TASK REQUIREMENTS:
Filter the entries below, keeping only lines with the word "iron".

══════

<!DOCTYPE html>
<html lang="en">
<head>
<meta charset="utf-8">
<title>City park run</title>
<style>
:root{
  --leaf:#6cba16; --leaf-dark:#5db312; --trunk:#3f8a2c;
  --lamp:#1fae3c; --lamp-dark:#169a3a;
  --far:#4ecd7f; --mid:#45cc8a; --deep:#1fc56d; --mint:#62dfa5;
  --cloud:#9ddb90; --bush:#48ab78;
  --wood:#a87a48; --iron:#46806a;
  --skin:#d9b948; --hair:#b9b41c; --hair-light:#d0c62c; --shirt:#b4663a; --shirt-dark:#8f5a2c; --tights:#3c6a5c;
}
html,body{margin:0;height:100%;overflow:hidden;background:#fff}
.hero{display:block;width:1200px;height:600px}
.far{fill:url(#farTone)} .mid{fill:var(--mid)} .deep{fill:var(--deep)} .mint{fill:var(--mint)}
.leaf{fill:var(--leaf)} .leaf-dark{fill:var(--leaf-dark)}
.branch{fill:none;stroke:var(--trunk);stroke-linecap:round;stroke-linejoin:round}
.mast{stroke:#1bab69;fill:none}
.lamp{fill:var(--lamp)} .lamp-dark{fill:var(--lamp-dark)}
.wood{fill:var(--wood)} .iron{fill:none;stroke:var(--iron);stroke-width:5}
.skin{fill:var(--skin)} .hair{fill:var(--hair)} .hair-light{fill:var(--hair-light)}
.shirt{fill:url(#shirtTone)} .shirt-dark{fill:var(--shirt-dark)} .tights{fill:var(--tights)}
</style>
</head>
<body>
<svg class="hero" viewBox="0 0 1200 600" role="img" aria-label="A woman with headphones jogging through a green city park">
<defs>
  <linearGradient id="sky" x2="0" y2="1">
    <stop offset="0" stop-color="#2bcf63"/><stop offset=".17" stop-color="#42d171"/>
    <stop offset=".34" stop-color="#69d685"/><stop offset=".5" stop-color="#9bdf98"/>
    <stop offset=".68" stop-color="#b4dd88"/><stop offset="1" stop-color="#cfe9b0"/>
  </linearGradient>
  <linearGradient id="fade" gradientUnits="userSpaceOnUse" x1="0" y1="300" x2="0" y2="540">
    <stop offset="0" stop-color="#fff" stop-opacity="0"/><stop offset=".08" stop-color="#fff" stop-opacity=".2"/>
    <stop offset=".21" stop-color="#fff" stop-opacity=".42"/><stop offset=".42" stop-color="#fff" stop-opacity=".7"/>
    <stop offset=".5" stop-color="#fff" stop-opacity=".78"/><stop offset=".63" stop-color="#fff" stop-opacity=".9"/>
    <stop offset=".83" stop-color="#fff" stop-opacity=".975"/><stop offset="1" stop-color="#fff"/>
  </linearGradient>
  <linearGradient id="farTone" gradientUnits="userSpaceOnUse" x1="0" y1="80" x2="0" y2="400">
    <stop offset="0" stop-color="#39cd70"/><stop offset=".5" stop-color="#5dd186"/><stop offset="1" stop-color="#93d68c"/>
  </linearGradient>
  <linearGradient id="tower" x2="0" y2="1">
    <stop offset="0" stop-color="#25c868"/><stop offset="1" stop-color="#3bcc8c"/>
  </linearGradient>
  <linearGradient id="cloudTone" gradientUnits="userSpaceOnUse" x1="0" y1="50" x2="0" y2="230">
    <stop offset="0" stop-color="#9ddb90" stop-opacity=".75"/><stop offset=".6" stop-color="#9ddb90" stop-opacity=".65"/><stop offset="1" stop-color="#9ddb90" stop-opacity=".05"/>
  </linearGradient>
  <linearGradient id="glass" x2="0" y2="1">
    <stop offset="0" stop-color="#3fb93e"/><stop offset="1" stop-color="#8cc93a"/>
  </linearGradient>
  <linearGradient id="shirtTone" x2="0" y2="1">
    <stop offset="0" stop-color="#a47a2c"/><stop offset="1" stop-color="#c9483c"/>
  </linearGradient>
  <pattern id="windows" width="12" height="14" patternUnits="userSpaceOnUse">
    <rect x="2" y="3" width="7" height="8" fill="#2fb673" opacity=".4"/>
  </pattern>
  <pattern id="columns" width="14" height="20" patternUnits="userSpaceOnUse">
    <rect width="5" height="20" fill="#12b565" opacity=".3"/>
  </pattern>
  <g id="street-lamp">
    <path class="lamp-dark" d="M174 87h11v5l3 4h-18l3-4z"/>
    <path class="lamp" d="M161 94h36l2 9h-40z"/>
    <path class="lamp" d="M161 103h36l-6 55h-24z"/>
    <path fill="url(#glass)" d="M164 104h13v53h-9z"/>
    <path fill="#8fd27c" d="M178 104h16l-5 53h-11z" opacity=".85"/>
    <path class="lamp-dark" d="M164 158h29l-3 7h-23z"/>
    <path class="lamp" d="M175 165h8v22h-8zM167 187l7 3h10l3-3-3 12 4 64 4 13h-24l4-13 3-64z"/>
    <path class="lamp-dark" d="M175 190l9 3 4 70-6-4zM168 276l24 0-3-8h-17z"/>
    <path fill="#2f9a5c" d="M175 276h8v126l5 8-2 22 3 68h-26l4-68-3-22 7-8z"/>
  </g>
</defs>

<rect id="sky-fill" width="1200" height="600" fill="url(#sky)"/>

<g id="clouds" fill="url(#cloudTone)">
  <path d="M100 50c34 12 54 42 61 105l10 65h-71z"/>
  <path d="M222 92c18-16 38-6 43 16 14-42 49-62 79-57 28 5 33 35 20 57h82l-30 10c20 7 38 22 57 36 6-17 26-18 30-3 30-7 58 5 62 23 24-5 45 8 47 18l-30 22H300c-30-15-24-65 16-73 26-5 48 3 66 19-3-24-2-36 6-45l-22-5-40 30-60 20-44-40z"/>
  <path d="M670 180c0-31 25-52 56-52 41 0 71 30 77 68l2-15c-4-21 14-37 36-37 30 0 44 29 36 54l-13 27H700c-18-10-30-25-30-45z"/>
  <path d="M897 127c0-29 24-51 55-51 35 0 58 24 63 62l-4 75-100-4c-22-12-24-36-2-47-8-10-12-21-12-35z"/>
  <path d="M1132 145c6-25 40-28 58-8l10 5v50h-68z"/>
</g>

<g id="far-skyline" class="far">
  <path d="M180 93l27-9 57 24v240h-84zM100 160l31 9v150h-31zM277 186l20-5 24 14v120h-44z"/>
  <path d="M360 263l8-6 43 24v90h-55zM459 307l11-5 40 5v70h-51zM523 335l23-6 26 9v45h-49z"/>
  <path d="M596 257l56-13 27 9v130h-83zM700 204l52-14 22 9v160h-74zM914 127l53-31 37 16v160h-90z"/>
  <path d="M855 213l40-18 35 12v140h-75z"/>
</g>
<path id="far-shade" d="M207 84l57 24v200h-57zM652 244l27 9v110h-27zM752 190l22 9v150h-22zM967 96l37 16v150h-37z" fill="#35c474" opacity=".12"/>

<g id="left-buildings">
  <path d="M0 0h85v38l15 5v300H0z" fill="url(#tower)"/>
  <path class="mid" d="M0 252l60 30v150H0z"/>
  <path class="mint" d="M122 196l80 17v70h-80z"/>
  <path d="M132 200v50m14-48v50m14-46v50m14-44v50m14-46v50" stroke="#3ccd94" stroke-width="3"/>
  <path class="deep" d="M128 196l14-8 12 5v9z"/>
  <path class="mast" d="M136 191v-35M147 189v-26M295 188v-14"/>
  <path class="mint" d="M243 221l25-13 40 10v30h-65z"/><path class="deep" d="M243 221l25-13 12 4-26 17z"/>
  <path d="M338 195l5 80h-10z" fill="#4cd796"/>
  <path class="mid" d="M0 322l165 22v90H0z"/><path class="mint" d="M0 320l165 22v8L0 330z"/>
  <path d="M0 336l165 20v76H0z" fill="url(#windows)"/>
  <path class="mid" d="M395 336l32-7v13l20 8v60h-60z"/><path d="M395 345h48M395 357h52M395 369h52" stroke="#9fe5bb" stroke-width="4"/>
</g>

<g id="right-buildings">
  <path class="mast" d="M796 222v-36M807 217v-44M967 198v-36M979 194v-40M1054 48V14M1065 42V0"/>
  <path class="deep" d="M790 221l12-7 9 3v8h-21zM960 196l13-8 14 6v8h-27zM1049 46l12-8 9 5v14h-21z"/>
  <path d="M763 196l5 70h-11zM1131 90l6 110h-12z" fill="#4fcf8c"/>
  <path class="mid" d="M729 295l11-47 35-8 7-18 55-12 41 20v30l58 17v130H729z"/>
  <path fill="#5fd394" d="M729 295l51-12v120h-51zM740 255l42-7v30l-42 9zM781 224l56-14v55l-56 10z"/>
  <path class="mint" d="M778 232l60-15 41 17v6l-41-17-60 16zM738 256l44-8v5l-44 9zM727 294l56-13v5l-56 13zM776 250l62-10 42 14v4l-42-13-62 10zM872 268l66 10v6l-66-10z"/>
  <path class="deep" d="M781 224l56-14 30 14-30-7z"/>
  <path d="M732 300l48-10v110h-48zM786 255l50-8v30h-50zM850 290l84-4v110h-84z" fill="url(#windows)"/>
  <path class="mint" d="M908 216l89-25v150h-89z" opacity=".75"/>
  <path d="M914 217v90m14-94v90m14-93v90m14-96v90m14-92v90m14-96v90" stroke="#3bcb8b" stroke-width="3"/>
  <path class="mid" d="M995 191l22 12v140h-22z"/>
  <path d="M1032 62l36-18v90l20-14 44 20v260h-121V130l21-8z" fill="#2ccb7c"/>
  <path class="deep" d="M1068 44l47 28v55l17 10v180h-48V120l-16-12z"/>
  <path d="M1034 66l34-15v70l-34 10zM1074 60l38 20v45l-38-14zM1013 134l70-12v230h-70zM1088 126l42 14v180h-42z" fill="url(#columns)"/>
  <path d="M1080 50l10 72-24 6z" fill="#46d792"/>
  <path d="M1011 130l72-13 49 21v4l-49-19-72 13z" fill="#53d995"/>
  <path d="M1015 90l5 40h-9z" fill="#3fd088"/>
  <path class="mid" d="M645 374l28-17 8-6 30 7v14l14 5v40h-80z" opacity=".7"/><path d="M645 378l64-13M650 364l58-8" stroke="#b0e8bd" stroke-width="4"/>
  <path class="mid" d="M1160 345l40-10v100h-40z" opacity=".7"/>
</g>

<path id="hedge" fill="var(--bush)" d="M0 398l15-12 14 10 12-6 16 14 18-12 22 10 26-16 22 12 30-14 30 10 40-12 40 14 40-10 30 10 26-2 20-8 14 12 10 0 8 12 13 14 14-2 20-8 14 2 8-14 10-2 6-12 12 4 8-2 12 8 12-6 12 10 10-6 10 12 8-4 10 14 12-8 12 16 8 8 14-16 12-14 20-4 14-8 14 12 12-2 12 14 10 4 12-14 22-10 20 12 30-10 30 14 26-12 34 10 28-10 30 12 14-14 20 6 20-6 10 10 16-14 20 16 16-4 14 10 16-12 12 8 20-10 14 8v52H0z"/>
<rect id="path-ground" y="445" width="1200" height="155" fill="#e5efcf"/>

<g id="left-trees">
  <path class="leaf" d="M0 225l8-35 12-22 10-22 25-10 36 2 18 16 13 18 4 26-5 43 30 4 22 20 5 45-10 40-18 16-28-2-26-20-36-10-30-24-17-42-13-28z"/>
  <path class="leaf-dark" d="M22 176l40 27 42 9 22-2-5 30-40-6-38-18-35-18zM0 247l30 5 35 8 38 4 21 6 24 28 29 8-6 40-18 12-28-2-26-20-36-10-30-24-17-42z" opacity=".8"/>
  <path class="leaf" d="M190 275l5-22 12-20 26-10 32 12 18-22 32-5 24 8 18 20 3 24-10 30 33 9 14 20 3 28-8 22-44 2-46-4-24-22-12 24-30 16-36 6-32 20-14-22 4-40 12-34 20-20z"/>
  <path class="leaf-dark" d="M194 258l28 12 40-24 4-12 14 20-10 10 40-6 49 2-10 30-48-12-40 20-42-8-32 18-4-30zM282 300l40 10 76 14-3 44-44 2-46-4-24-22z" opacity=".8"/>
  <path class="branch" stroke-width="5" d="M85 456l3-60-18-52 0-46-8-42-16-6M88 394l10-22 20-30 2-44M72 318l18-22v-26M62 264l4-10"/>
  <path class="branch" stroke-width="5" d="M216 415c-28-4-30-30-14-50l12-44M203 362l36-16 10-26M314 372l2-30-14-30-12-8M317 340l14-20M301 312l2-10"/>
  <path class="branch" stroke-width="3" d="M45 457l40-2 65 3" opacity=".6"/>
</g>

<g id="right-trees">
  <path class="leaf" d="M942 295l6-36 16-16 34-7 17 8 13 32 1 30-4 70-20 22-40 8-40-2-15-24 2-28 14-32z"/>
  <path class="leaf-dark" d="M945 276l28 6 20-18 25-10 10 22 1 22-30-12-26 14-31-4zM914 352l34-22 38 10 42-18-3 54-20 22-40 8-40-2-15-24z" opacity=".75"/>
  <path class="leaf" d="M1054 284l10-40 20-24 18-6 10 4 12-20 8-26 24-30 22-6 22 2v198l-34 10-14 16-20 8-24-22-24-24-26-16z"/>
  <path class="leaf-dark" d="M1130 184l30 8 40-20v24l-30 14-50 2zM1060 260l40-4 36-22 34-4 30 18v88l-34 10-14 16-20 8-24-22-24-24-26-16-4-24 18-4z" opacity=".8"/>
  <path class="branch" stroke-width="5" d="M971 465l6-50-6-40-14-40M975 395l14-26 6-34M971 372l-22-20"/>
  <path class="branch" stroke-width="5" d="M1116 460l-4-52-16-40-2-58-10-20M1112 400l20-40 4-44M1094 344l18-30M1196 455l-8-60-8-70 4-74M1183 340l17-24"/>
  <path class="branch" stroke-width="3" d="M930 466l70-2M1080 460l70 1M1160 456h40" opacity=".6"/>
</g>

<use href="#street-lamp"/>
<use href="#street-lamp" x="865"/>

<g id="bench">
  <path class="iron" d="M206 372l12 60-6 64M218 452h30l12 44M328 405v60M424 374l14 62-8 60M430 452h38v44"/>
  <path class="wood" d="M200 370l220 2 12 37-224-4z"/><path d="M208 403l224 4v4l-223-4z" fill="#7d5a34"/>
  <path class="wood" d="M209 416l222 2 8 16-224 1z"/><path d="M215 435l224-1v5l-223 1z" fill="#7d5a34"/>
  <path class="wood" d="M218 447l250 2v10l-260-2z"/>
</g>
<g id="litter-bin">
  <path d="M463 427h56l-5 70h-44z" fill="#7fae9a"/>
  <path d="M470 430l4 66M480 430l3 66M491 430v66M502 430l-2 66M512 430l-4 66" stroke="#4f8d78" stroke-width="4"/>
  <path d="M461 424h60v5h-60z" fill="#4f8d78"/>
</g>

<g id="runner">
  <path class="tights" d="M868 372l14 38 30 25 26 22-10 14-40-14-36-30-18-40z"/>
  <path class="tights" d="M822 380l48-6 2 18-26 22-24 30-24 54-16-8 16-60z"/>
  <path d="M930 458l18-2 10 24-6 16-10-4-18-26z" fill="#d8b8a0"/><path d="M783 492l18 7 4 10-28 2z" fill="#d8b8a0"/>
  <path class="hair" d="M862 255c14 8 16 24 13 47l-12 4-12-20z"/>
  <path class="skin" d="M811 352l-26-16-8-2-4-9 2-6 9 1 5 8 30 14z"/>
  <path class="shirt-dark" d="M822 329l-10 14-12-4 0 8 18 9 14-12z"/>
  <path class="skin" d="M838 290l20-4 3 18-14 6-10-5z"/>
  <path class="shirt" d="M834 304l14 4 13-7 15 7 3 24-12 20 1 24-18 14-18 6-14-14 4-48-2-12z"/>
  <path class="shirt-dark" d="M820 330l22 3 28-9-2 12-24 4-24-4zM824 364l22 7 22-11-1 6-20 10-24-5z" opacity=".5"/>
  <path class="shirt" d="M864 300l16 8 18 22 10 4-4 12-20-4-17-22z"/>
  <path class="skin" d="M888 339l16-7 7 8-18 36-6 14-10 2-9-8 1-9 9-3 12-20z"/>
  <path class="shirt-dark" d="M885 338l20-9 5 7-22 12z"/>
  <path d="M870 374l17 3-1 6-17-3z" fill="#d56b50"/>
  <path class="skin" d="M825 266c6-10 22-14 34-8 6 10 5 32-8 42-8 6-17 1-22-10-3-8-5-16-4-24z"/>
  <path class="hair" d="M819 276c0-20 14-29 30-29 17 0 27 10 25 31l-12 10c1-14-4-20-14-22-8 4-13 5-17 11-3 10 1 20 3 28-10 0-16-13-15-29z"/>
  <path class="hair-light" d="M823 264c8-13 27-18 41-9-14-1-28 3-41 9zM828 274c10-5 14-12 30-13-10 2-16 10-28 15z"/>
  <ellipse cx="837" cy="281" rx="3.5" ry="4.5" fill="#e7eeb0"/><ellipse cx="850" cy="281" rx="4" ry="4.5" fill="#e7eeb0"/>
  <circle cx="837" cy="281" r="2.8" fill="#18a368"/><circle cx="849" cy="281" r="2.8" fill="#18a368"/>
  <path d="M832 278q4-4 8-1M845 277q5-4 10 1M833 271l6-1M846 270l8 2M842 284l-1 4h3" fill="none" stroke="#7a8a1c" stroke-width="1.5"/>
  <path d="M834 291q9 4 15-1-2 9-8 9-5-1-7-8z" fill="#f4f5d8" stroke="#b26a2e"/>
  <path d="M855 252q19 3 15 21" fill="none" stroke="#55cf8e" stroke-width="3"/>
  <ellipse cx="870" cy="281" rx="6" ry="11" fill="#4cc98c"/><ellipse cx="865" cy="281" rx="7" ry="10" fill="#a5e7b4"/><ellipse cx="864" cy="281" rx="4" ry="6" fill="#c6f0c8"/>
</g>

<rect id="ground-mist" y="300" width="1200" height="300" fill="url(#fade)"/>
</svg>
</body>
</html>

══════

WRITTEN RESPONSE:
  --wood:#a87a48; --iron:#46806a;
.wood{fill:var(--wood)} .iron{fill:none;stroke:var(--iron);stroke-width:5}
  <path class="iron" d="M206 372l12 60-6 64M218 452h30l12 44M328 405v60M424 374l14 62-8 60M430 452h38v44"/>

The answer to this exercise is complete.